At first, most people thought it was a hoax. Then they got angry, and protests and looting broke out in numbers never reached before. The damage would take decades to repair, they predicted, and we would not live long enough to see those repairs.
Globally, everyone went through the five stages of grief. Some got stuck at the stages along the way, and crime rates skyrocketed. Eventually, people calmed down, and decided to fight their fate.
I’ll let you guess how that worked out.
We couldn’t destroy it, we couldn’t move it, we couldn’t move ourselves. We tried them all, and each one failed. Our attempts at colonisation were the hardest to watch fail, or rather, listen to. The transmissions from our dying space-farers were heart-wrenching, and I figure you could have heard our hopes dying too if you listened hard enough.

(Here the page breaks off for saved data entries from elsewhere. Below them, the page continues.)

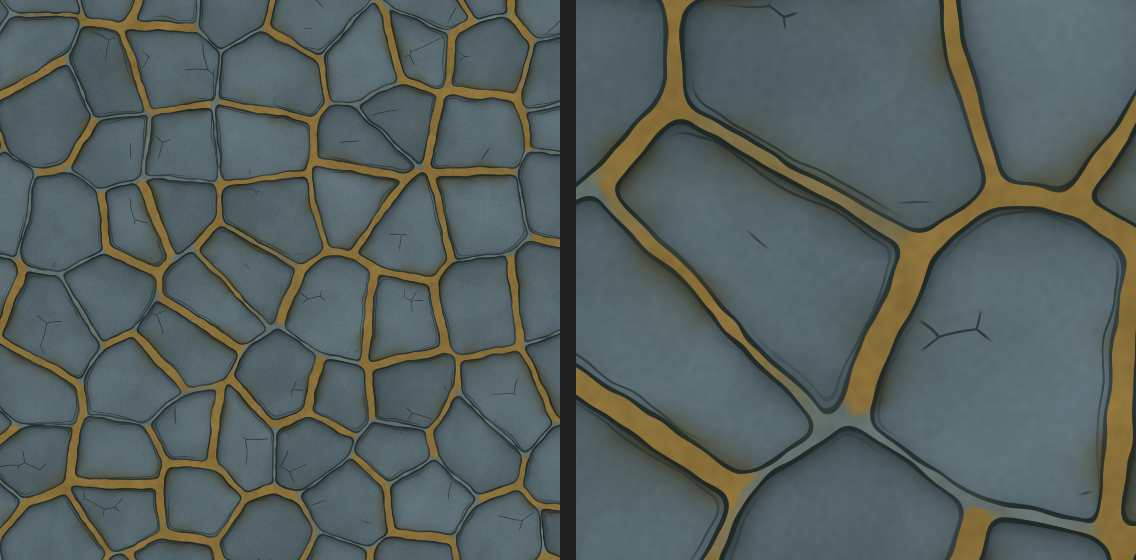
Left: the whole. Right: its middle third, enlarged.
This texture is drawn by a Shadertoy shader. Its source:

```glsl
// Hand-painted flagstones: slate-blue Voronoi slabs parted by ochre and grey seams.
// Each seam takes its own width and colour; sketchy ink outlines, soft shadows,
// stains and angular cracks are layered over watercolour gradient noise.

#define CELLS 7.4        // stones across the canvas
#define JITTER 0.87      // irregularity of the stones
#define THIN_SEAM 0.013  // half widths, in stone units
#define WIDE_SEAM 0.058
#define INK_WIDTH 0.009
#define SLATE_DARK vec3(0.265, 0.325, 0.340)
#define SLATE_LIGHT vec3(0.390, 0.462, 0.490)
#define OCHRE vec3(0.535, 0.435, 0.225)
#define GREY_SEAM vec3(0.385, 0.440, 0.430)
#define STAIN vec3(0.330, 0.305, 0.175)
#define INK vec3(0.110, 0.150, 0.140)

struct Seam {
    float gap;    // distance from the seam border, positive inside a stone
    float edge;   // distance from the seam centre line
    float gold;   // ochre share of the nearby seams
    vec2 facing;  // direction towards the nearby seams
    vec2 id;      // cell of the stone
};

vec2 hash2(vec2 p) {
    vec3 q = fract(p.xyx * vec3(0.1031, 0.1030, 0.0973));
    q += dot(q, q.yzx + 33.33);
    return fract((q.xx + q.yz) * q.zy);
}

float corner(vec2 cell, vec2 offset) {
    return dot(hash2(cell) * 2.0 - 1.0, offset);
}

float noise(vec2 p) {
    vec2 i = floor(p), f = fract(p), e = vec2(1, 0);
    vec2 u = f * f * f * (f * (f * 6.0 - 15.0) + 10.0);
    return 1.4 * mix(
        mix(corner(i, f), corner(i + e, f - e), u.x),
        mix(corner(i + e.yx, f - e.yx), corner(i + 1.0, f - 1.0), u.x), u.y);
}

float fbm(vec2 p) {
    float sum = 0.0, amp = 0.55;
    for (int i = 0; i < 4; i++) {
        sum += amp * noise(p);
        p = mat2(1.6, 1.2, -1.2, 1.6) * p + 5.7;
        amp *= 0.5;
    }
    return sum;
}

float smoothMin(float a, float b, float k) {
    float h = max(k - abs(a - b), 0.0) / k;
    return min(a, b) - h * h * k * 0.25;
}

vec2 site(vec2 cell) {
    return cell + 0.5 + JITTER * (hash2(cell) - 0.5);
}

Seam seams(vec2 p) {
    Seam s = Seam(8.0, 8.0, 0.0, vec2(0), vec2(0));
    vec2 base = floor(p), home = vec2(0);
    float nearest = 64.0, total = 0.0;
    for (int k = 0; k < 9; k++) {
        vec2 cell = base + vec2(k % 3, k / 3) - 1.0;
        vec2 r = site(cell) - p;
        if (dot(r, r) < nearest) {
            nearest = dot(r, r);
            s.id = cell;
            home = r;
        }
    }
    for (int k = 0; k < 25; k++) {
        if (k == 12) continue;
        vec2 cell = s.id + vec2(k % 5, k / 5) - 2.0;
        vec2 r = site(cell) - p;
        vec2 n = normalize(r - home);
        float d = dot(0.5 * (home + r), n);
        // the pair of stones decides how this seam looks
        vec2 look = hash2(s.id + cell + 71.0);
        float gold = smoothstep(0.25, 0.5, look.x);
        float width = mix(THIN_SEAM, WIDE_SEAM, gold * (0.45 + 0.55 * look.y));
        float weight = exp(-26.0 * d);
        s.gap = smoothMin(s.gap, d - width, 0.07);
        s.edge = min(s.edge, d);
        s.gold += weight * gold;
        s.facing += weight * n;
        total += weight;
    }
    s.gold /= total;
    s.facing /= total;
    return s;
}

float stroke(float d, float halfWidth, float px) {
    return 1.0 - smoothstep(halfWidth - 0.6 * px, halfWidth + 0.6 * px, abs(d));
}

void mainImage(out vec4 fragColor, in vec2 fragCoord) {
    vec2 p = fragCoord / iResolution.y * CELLS + 13.0;
    float px = CELLS / iResolution.y;
    vec2 wobble = vec2(noise(p * 2.6), noise(p * 2.6 + 40.0));
    Seam s = seams(p + 0.035 * wobble);
    float rough = noise(p * 7.0);
    float gap = s.gap + 0.010 * rough + 0.012 * noise(p * 2.0 + 8.0);
    float depth = max(gap, 0.0);
    float gold = smoothstep(0.25, 0.6, s.gold + 0.35 * noise(p * 0.9 + 3.0));

    // stone: own tone, watercolour blotches and fine grain
    float blotch = smoothstep(0.0, 0.06, noise(p * 1.9 + 0.3 * wobble));
    float tone = 0.57 + 0.42 * (hash2(s.id + 19.0).x - 0.5) + 0.6 * fbm(p * 0.9) + 0.08 * blotch;
    vec3 stone = mix(SLATE_DARK, SLATE_LIGHT, clamp(tone, -0.1, 1.15));
    stone += 0.016 * noise(p * 24.0);

    // rim: ochre stain, then a shadow that leans to one side
    float stain = gold * exp(-depth / 0.07) * smoothstep(-0.15, 0.35, noise(p * 2.3 + 21.0));
    stone = mix(stone, STAIN, 0.85 * stain);
    float lean = smoothstep(-0.5, 0.8, dot(s.facing, vec2(-0.5, 0.85)));
    stone *= 1.0 - (0.15 + 0.38 * lean) * exp(-depth / 0.05);

    // cracks: broken angular lines well inside the stones
    Seam c = seams(p * 1.9 + 0.12 * wobble + 31.0);
    float cracked = smoothstep(0.27, 0.33, noise(p * 1.5 + 9.0)) * smoothstep(0.04, 0.09, gap);
    stone = mix(stone, INK, 0.7 * cracked * stroke(c.edge / 1.9, 0.6 * INK_WIDTH, px));

    // seam filling
    vec3 filling = mix(GREY_SEAM, OCHRE, gold);
    filling *= 1.0 + 0.16 * fbm(p * 3.0) + 0.06 * noise(p * 18.0);
    vec3 color = mix(filling, stone, smoothstep(-0.7 * px, 0.7 * px, gap));

    // ink: a main outline and a looser second stroke
    float pressure = 0.6 + 0.4 * smoothstep(-0.4, 0.3, noise(p * 1.7 + 60.0));
    float outline = pressure * stroke(gap - 0.008, INK_WIDTH * (1.0 + 0.5 * rough), px);
    float drift = 0.035 + 0.035 * noise(p * 3.0 + 50.0);
    float loose = smoothstep(-0.05, 0.2, noise(p * 1.3 + 80.0));
    float second = 0.6 * loose * stroke(gap - drift, 0.6 * INK_WIDTH, px);
    color = mix(color, INK, max(0.88 * outline, second));

    fragColor = vec4(color, 1.0);
}
```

The world collectively sighed, wept, and prepared for the end.
Of course, the looting picked up again, alongside violence and debauchery. For years, the world was in turmoil. When we entered into our final year, things seemed to calm down. Relatively speaking, at least.
People realised that they would die, and they couldn’t stop that. Some sought God, others sought solace in drugs, some gathered up family and friends and strove to make their final moments worthwhile.
That brings us to today. With hours left.
The clouds are swirling, making way for the sheer size and force of what is about to strike. We can all see it, in person or on TV. It would land in the ocean, and cause massive tidal waves along the coasts. The dust and debris kicked up would block the sun, and suffocate our planet.
Not all of us would die today.
Small (comparatively) pieces of the asteroid have broken up, and chunks the size of houses and apartment buildings are striking the globe. The impacts are easily felt, as small atomic bomb worthy explosions rock the world.
It’s strange, to hear 11 billion people screaming together.
After the explosion, people will struggle onwards. Desperately clinging to life on a dying world, sunless and smothered in ash.
Breathing will be hard, let alone doing all that’s needed to survive.
The end of the world, and it seems the popular saying was wrong.
The world ended in a bang, and then a whimper.